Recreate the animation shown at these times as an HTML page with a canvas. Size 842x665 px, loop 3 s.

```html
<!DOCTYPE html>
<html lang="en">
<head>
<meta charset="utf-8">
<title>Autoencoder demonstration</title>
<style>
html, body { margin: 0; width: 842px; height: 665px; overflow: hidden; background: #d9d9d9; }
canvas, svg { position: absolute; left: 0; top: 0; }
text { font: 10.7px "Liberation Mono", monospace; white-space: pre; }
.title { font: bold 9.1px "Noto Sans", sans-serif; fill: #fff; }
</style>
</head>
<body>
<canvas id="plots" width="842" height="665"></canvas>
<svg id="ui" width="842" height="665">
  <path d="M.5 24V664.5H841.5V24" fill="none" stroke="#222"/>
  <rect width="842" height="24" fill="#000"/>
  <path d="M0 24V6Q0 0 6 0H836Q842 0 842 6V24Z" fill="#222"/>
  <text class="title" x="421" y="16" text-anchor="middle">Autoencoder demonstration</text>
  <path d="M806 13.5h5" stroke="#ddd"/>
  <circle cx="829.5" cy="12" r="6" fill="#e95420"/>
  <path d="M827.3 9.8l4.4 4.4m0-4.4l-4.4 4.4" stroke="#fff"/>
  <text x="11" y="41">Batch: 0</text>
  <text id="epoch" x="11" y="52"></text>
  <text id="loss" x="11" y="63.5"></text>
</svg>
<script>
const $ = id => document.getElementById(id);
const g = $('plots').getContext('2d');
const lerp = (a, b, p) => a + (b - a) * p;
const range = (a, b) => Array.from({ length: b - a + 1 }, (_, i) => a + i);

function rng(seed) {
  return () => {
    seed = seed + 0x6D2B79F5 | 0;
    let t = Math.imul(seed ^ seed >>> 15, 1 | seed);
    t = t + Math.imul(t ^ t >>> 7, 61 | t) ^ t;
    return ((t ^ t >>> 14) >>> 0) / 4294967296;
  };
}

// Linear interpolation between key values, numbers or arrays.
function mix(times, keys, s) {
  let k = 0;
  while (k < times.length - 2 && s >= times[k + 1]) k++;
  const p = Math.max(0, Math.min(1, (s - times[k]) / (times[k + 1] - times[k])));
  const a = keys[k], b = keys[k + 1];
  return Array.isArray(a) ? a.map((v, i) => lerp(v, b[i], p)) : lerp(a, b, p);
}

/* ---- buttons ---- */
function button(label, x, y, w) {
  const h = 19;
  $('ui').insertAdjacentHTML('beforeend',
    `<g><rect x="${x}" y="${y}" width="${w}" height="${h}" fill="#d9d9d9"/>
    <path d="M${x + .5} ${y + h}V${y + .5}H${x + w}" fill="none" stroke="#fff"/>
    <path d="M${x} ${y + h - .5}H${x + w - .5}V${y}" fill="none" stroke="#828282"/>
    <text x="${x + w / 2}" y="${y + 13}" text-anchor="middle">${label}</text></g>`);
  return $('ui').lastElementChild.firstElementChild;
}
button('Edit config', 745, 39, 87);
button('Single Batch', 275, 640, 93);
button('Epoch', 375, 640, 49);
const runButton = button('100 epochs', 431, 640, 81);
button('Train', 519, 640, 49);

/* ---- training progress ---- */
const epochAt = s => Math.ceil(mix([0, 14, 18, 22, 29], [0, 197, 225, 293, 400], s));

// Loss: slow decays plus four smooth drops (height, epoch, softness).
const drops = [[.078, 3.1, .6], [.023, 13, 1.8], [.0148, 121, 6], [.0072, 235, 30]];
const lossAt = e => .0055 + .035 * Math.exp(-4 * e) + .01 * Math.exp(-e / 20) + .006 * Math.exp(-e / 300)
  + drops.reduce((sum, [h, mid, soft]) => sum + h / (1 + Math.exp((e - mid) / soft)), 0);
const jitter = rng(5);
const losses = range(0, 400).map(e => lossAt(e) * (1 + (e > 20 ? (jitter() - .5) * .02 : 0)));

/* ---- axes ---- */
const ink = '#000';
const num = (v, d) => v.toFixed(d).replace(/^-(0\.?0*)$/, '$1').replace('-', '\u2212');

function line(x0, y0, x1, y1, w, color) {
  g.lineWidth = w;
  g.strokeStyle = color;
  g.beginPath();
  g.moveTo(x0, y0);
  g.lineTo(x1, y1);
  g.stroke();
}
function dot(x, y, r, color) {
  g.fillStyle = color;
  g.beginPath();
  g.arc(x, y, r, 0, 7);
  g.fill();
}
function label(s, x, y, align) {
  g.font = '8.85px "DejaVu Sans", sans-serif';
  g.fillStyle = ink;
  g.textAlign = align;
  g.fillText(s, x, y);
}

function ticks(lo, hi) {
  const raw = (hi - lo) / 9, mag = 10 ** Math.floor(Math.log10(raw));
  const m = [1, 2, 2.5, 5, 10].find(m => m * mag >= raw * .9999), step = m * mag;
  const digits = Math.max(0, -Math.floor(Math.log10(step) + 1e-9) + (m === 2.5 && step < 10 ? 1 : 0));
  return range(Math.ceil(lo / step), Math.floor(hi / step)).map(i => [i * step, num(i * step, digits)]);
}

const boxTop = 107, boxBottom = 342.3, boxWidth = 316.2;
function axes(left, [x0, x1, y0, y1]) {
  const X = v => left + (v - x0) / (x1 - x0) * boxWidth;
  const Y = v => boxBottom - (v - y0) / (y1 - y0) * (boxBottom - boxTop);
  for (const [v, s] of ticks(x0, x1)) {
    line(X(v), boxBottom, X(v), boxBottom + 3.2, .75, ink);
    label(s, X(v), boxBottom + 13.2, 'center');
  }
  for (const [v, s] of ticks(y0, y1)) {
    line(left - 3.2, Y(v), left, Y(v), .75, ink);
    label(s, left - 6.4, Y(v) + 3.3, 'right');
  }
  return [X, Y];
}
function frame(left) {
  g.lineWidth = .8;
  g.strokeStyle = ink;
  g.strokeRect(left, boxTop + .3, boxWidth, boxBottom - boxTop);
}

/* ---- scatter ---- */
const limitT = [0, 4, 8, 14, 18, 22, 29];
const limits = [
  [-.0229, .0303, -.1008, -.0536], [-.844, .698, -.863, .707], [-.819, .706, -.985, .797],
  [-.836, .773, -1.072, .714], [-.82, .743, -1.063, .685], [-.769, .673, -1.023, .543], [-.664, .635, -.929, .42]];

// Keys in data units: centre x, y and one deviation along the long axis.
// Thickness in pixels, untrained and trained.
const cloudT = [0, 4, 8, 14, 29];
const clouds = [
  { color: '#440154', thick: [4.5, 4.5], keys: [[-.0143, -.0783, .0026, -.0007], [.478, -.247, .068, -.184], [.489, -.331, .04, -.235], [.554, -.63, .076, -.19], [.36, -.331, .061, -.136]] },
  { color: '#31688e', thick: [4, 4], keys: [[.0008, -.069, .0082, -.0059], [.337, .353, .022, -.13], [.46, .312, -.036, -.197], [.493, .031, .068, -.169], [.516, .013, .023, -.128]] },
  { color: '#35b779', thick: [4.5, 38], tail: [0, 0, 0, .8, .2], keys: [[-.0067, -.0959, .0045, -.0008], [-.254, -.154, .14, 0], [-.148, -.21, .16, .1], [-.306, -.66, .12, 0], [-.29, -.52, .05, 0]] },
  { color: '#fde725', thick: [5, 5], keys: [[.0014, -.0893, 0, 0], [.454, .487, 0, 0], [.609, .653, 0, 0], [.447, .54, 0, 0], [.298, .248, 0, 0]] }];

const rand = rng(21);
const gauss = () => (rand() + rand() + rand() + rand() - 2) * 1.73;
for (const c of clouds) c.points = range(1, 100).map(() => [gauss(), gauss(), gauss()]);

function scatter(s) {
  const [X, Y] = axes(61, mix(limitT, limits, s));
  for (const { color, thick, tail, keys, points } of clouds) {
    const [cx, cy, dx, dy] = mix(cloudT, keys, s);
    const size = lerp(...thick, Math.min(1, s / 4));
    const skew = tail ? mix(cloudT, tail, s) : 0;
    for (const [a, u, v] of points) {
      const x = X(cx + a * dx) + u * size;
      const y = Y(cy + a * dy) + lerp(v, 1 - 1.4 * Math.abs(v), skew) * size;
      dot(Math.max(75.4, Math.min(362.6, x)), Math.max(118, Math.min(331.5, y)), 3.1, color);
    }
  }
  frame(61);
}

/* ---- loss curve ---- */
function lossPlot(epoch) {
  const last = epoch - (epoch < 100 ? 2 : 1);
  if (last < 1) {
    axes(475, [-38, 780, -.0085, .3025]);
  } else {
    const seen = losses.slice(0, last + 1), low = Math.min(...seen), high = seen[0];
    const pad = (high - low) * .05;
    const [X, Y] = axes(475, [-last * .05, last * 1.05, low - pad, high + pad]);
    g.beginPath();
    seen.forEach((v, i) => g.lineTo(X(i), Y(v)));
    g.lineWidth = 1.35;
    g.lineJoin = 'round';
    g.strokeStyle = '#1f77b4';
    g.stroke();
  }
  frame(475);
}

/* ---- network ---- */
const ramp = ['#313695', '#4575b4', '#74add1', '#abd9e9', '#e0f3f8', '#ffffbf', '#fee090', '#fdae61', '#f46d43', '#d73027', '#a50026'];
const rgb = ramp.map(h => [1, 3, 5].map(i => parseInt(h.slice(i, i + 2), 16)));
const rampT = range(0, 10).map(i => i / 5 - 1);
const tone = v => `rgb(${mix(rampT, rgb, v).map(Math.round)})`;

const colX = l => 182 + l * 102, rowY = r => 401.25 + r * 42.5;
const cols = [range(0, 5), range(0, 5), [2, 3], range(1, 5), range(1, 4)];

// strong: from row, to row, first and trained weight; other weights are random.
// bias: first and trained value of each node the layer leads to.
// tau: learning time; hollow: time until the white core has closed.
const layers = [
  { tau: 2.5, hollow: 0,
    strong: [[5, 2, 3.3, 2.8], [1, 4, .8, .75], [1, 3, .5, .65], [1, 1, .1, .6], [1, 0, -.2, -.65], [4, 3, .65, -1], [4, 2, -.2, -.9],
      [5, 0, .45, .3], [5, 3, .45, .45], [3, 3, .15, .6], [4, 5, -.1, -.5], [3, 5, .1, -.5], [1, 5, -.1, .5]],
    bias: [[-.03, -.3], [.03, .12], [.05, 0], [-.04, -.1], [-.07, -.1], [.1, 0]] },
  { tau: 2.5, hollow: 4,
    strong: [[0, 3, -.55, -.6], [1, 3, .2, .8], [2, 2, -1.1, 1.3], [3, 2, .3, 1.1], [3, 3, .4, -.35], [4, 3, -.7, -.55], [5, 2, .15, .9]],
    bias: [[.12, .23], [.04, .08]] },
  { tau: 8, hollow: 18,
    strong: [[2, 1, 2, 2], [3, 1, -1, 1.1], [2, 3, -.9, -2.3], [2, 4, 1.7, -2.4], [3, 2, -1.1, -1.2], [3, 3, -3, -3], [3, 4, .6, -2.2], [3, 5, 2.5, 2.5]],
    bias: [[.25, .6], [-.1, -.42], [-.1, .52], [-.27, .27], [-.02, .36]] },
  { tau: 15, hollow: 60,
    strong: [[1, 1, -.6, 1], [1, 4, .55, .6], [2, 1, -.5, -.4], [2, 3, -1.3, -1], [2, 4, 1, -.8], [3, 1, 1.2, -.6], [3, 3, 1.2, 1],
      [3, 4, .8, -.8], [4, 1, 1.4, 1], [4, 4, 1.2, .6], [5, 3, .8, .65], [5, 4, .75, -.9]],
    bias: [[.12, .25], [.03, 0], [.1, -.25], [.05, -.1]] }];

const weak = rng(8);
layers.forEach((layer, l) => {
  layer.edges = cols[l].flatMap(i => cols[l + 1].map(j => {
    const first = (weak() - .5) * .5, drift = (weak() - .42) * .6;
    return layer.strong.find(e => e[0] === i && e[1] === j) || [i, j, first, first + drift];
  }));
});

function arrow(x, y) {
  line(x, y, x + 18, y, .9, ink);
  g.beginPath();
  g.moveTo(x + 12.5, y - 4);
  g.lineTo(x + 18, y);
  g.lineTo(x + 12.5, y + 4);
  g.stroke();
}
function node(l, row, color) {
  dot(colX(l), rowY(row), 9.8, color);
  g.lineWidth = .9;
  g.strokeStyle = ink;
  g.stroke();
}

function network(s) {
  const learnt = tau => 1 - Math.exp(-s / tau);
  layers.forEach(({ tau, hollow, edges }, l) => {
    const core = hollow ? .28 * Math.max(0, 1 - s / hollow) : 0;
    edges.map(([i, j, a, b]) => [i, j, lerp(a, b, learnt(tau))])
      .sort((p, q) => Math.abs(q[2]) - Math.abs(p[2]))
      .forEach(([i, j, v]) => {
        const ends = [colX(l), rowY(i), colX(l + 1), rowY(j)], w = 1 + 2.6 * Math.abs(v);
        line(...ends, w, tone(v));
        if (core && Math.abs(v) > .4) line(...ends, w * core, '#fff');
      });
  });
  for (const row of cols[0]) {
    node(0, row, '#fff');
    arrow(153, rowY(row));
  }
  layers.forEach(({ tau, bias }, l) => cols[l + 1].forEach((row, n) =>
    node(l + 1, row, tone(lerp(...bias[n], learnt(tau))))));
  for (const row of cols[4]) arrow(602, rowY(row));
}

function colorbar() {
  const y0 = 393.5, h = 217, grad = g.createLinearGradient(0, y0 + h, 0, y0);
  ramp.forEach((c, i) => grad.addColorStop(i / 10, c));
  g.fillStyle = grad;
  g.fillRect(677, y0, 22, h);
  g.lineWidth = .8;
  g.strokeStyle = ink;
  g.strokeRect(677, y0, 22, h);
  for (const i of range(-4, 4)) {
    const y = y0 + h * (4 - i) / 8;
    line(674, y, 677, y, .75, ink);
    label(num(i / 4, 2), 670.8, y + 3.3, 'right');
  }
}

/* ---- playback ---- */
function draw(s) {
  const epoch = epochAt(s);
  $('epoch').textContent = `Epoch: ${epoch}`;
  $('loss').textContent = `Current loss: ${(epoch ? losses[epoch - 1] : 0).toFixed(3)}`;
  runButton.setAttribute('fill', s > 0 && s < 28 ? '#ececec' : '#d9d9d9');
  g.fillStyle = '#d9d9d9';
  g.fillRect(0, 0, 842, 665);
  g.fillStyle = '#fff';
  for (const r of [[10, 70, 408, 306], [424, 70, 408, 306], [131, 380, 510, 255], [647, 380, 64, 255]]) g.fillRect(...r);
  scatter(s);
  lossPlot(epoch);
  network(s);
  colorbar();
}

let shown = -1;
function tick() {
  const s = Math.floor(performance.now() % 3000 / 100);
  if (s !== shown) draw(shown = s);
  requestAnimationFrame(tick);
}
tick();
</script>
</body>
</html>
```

* * * * *

Work to complete
Among the lines above, find those carrying the word "axes" and copy them out.

Solution to this task
/* ---- axes ---- */
function axes(left, [x0, x1, y0, y1]) {
  const [X, Y] = axes(61, mix(limitT, limits, s));
    axes(475, [-38, 780, -.0085, .3025]);
    const [X, Y] = axes(475, [-last * .05, last * 1.05, low - pad, high + pad]);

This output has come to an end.